THE PROBLEM. The whole listing below is to be copied exactly.

----------------

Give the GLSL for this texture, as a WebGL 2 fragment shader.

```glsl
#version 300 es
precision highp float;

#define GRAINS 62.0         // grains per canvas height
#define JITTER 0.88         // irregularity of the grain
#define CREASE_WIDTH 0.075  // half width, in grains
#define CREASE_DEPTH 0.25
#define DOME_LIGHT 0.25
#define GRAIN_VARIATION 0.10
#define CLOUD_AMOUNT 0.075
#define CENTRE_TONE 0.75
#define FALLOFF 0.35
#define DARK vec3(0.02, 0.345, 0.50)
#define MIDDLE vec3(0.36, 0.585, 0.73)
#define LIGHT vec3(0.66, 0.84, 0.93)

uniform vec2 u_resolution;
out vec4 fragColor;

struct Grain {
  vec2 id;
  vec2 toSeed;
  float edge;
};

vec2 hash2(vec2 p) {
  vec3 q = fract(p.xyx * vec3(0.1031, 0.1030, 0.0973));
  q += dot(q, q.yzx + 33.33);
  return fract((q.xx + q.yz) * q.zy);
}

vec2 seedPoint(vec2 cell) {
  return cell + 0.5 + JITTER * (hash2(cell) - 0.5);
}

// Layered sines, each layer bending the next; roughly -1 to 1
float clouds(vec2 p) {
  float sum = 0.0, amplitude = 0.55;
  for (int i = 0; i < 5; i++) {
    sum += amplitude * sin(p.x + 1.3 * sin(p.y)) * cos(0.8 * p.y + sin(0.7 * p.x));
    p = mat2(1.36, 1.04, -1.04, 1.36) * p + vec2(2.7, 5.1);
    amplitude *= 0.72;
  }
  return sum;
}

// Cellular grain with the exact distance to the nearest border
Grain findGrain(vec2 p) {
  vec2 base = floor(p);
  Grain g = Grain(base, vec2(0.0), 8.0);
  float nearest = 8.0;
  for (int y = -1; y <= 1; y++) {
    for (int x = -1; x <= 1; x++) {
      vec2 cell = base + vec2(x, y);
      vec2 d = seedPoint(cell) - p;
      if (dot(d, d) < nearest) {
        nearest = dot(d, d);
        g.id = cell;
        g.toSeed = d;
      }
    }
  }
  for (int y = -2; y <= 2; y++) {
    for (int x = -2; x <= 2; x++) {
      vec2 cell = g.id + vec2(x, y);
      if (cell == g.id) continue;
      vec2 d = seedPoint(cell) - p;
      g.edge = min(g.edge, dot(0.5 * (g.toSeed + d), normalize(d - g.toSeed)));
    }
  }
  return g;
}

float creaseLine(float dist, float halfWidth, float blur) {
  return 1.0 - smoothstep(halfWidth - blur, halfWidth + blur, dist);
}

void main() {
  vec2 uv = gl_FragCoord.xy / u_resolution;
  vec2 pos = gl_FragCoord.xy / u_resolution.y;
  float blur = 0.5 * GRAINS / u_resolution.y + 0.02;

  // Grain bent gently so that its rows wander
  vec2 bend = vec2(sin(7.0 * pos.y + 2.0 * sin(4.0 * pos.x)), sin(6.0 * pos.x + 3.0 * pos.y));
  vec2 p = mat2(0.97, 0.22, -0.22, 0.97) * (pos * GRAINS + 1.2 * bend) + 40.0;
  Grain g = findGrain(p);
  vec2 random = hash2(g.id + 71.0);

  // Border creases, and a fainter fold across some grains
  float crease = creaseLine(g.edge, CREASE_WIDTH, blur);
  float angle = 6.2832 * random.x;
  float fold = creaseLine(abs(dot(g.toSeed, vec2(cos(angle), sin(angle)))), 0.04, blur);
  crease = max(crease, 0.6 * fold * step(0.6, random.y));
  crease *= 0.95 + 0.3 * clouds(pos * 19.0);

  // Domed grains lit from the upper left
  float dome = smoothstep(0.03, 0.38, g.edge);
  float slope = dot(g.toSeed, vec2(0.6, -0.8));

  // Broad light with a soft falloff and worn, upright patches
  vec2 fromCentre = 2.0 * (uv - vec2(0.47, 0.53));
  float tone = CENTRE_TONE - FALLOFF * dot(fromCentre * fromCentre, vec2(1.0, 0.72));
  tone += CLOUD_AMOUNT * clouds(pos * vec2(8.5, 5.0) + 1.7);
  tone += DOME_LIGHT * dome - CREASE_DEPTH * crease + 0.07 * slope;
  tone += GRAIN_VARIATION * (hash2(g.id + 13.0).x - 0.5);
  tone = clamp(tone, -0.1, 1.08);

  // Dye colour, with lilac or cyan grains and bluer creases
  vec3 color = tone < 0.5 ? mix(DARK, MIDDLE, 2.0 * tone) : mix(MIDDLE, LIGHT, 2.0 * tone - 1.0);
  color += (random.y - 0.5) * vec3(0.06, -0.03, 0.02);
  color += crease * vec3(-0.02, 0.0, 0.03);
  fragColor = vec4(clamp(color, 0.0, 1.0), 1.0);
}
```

----------------

SOLUTION TO THIS EXERCISE.
Give the GLSL for this texture, as a WebGL 2 fragment shader.

```glsl
#version 300 es
precision highp float;

#define GRAINS 62.0         // grains per canvas height
#define JITTER 0.88         // irregularity of the grain
#define CREASE_WIDTH 0.075  // half width, in grains
#define CREASE_DEPTH 0.25
#define DOME_LIGHT 0.25
#define GRAIN_VARIATION 0.10
#define CLOUD_AMOUNT 0.075
#define CENTRE_TONE 0.75
#define FALLOFF 0.35
#define DARK vec3(0.02, 0.345, 0.50)
#define MIDDLE vec3(0.36, 0.585, 0.73)
#define LIGHT vec3(0.66, 0.84, 0.93)

uniform vec2 u_resolution;
out vec4 fragColor;

struct Grain {
  vec2 id;
  vec2 toSeed;
  float edge;
};

vec2 hash2(vec2 p) {
  vec3 q = fract(p.xyx * vec3(0.1031, 0.1030, 0.0973));
  q += dot(q, q.yzx + 33.33);
  return fract((q.xx + q.yz) * q.zy);
}

vec2 seedPoint(vec2 cell) {
  return cell + 0.5 + JITTER * (hash2(cell) - 0.5);
}

// Layered sines, each layer bending the next; roughly -1 to 1
float clouds(vec2 p) {
  float sum = 0.0, amplitude = 0.55;
  for (int i = 0; i < 5; i++) {
    sum += amplitude * sin(p.x + 1.3 * sin(p.y)) * cos(0.8 * p.y + sin(0.7 * p.x));
    p = mat2(1.36, 1.04, -1.04, 1.36) * p + vec2(2.7, 5.1);
    amplitude *= 0.72;
  }
  return sum;
}

// Cellular grain with the exact distance to the nearest border
Grain findGrain(vec2 p) {
  vec2 base = floor(p);
  Grain g = Grain(base, vec2(0.0), 8.0);
  float nearest = 8.0;
  for (int y = -1; y <= 1; y++) {
    for (int x = -1; x <= 1; x++) {
      vec2 cell = base + vec2(x, y);
      vec2 d = seedPoint(cell) - p;
      if (dot(d, d) < nearest) {
        nearest = dot(d, d);
        g.id = cell;
        g.toSeed = d;
      }
    }
  }
  for (int y = -2; y <= 2; y++) {
    for (int x = -2; x <= 2; x++) {
      vec2 cell = g.id + vec2(x, y);
      if (cell == g.id) continue;
      vec2 d = seedPoint(cell) - p;
      g.edge = min(g.edge, dot(0.5 * (g.toSeed + d), normalize(d - g.toSeed)));
    }
  }
  return g;
}

float creaseLine(float dist, float halfWidth, float blur) {
  return 1.0 - smoothstep(halfWidth - blur, halfWidth + blur, dist);
}

void main() {
  vec2 uv = gl_FragCoord.xy / u_resolution;
  vec2 pos = gl_FragCoord.xy / u_resolution.y;
  float blur = 0.5 * GRAINS / u_resolution.y + 0.02;

  // Grain bent gently so that its rows wander
  vec2 bend = vec2(sin(7.0 * pos.y + 2.0 * sin(4.0 * pos.x)), sin(6.0 * pos.x + 3.0 * pos.y));
  vec2 p = mat2(0.97, 0.22, -0.22, 0.97) * (pos * GRAINS + 1.2 * bend) + 40.0;
  Grain g = findGrain(p);
  vec2 random = hash2(g.id + 71.0);

  // Border creases, and a fainter fold across some grains
  float crease = creaseLine(g.edge, CREASE_WIDTH, blur);
  float angle = 6.2832 * random.x;
  float fold = creaseLine(abs(dot(g.toSeed, vec2(cos(angle), sin(angle)))), 0.04, blur);
  crease = max(crease, 0.6 * fold * step(0.6, random.y));
  crease *= 0.95 + 0.3 * clouds(pos * 19.0);

  // Domed grains lit from the upper left
  float dome = smoothstep(0.03, 0.38, g.edge);
  float slope = dot(g.toSeed, vec2(0.6, -0.8));

  // Broad light with a soft falloff and worn, upright patches
  vec2 fromCentre = 2.0 * (uv - vec2(0.47, 0.53));
  float tone = CENTRE_TONE - FALLOFF * dot(fromCentre * fromCentre, vec2(1.0, 0.72));
  tone += CLOUD_AMOUNT * clouds(pos * vec2(8.5, 5.0) + 1.7);
  tone += DOME_LIGHT * dome - CREASE_DEPTH * crease + 0.07 * slope;
  tone += GRAIN_VARIATION * (hash2(g.id + 13.0).x - 0.5);
  tone = clamp(tone, -0.1, 1.08);

  // Dye colour, with lilac or cyan grains and bluer creases
  vec3 color = tone < 0.5 ? mix(DARK, MIDDLE, 2.0 * tone) : mix(MIDDLE, LIGHT, 2.0 * tone - 1.0);
  color += (random.y - 0.5) * vec3(0.06, -0.03, 0.02);
  color += crease * vec3(-0.02, 0.0, 0.03);
  fragColor = vec4(clamp(color, 0.0, 1.0), 1.0);
}
```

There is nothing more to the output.